DATA TO EXAMINE
++++++++

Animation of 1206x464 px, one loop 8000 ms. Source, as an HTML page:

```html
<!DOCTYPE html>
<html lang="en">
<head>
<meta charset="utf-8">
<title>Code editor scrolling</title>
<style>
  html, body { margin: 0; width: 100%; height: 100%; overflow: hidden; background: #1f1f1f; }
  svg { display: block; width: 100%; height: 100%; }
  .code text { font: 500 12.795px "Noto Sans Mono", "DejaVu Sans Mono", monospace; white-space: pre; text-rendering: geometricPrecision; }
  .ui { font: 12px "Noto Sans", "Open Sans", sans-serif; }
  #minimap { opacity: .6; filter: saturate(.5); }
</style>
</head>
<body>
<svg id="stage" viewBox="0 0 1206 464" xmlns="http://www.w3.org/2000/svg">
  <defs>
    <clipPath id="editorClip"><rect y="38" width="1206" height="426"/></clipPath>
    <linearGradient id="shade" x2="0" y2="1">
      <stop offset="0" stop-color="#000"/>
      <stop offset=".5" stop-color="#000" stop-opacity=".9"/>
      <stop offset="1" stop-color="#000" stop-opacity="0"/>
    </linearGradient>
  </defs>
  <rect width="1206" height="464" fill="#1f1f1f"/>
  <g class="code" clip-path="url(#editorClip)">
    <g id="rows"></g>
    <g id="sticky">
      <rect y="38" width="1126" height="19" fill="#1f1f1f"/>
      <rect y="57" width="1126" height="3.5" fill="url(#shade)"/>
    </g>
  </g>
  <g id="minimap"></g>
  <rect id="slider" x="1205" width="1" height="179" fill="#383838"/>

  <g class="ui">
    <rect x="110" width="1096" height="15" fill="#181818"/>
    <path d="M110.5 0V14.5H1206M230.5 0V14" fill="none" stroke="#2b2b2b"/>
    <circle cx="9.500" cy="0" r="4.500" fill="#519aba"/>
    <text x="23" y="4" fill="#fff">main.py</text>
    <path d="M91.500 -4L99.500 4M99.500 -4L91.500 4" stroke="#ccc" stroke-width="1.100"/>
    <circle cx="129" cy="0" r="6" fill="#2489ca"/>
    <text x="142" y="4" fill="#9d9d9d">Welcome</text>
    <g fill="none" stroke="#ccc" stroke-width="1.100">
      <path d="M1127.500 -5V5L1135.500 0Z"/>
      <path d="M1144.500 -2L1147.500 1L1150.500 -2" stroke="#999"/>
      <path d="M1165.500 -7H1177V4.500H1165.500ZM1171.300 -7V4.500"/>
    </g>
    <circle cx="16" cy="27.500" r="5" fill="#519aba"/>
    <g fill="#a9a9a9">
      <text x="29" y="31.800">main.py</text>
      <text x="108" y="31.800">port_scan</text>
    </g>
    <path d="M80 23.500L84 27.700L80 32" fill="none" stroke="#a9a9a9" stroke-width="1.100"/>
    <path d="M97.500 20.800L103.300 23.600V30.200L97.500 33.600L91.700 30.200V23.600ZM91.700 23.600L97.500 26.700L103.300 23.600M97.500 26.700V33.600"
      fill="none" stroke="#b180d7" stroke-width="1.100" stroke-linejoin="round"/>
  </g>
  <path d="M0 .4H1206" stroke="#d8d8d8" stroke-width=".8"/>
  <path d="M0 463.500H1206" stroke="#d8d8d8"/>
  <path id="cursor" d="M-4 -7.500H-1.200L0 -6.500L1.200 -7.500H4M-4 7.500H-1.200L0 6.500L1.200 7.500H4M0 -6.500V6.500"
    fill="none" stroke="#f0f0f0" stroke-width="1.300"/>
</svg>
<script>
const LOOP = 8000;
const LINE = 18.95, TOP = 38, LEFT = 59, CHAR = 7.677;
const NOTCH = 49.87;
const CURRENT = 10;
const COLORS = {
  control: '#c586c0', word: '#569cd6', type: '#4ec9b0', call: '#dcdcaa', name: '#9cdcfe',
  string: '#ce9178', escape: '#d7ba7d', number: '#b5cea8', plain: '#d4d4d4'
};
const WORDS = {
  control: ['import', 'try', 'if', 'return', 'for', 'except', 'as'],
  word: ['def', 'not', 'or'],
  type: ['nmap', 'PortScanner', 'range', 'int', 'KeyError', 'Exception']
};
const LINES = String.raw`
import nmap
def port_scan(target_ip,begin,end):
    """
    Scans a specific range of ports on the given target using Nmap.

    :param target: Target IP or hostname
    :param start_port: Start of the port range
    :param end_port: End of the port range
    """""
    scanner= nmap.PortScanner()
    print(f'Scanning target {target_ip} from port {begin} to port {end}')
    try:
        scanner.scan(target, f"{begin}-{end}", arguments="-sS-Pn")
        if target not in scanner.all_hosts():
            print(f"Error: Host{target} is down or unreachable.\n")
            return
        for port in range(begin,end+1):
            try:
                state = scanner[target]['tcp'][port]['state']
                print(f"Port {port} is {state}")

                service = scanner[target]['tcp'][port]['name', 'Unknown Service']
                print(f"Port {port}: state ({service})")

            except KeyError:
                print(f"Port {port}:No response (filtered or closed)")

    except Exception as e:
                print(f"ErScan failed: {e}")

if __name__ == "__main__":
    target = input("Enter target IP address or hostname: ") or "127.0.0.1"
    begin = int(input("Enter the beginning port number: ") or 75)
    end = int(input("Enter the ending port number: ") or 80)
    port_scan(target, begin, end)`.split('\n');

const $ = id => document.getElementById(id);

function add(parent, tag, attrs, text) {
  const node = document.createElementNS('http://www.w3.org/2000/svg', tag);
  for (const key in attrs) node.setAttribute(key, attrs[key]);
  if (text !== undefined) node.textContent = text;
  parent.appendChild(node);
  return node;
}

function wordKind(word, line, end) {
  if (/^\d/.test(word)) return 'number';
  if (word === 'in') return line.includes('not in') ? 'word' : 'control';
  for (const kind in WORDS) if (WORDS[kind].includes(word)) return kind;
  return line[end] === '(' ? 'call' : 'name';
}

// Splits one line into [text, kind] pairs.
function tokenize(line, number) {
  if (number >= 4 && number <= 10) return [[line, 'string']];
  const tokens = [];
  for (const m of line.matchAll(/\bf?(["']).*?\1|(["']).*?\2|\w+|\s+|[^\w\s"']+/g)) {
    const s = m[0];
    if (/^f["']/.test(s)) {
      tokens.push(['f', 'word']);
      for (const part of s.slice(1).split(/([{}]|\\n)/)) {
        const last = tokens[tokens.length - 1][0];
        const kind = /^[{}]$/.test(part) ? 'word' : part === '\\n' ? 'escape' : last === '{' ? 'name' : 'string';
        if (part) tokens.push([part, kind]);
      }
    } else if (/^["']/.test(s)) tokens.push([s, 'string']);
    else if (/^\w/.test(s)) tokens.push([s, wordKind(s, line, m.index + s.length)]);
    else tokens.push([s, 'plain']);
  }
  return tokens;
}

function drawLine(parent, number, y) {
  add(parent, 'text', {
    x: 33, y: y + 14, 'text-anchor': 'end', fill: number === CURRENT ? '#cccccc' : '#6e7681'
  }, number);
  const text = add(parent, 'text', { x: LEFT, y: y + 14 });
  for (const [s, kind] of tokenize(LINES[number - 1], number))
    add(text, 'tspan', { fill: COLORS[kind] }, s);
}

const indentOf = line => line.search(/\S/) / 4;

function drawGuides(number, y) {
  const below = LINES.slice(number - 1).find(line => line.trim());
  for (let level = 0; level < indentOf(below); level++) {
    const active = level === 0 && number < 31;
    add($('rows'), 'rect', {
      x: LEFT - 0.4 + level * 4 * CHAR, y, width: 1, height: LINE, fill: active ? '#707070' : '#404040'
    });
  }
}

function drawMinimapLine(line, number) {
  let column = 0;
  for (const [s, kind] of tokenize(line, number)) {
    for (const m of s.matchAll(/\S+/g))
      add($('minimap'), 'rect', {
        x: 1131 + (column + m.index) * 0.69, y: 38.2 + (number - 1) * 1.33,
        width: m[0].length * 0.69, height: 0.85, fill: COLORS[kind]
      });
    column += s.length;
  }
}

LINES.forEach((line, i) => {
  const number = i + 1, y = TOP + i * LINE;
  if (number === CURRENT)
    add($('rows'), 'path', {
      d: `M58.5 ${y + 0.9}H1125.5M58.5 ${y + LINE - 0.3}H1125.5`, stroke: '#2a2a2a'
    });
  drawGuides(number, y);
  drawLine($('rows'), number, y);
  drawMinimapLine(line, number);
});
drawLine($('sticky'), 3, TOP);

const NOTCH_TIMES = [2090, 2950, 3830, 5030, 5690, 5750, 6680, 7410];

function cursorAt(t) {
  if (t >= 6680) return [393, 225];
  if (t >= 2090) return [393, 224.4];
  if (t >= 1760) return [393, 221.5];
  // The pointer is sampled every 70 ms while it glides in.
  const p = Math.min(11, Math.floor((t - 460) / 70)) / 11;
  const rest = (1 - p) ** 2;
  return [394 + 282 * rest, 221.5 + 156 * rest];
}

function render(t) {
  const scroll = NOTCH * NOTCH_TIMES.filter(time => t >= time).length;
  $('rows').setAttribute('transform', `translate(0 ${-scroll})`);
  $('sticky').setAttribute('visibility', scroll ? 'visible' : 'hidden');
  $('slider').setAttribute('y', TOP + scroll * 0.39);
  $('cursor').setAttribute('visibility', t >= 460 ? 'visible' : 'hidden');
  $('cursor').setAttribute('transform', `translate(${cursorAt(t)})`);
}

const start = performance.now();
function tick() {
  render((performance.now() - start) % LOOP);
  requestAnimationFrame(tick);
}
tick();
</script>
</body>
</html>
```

++++++++

EXERCISE REQUIREMENTS
Set apart and copy each line of the records that holds the word "wordKind".

WRITTEN RESPONSE
function wordKind(word, line, end) {
    else if (/^\w/.test(s)) tokens.push([s, wordKind(s, line, m.index + s.length)]);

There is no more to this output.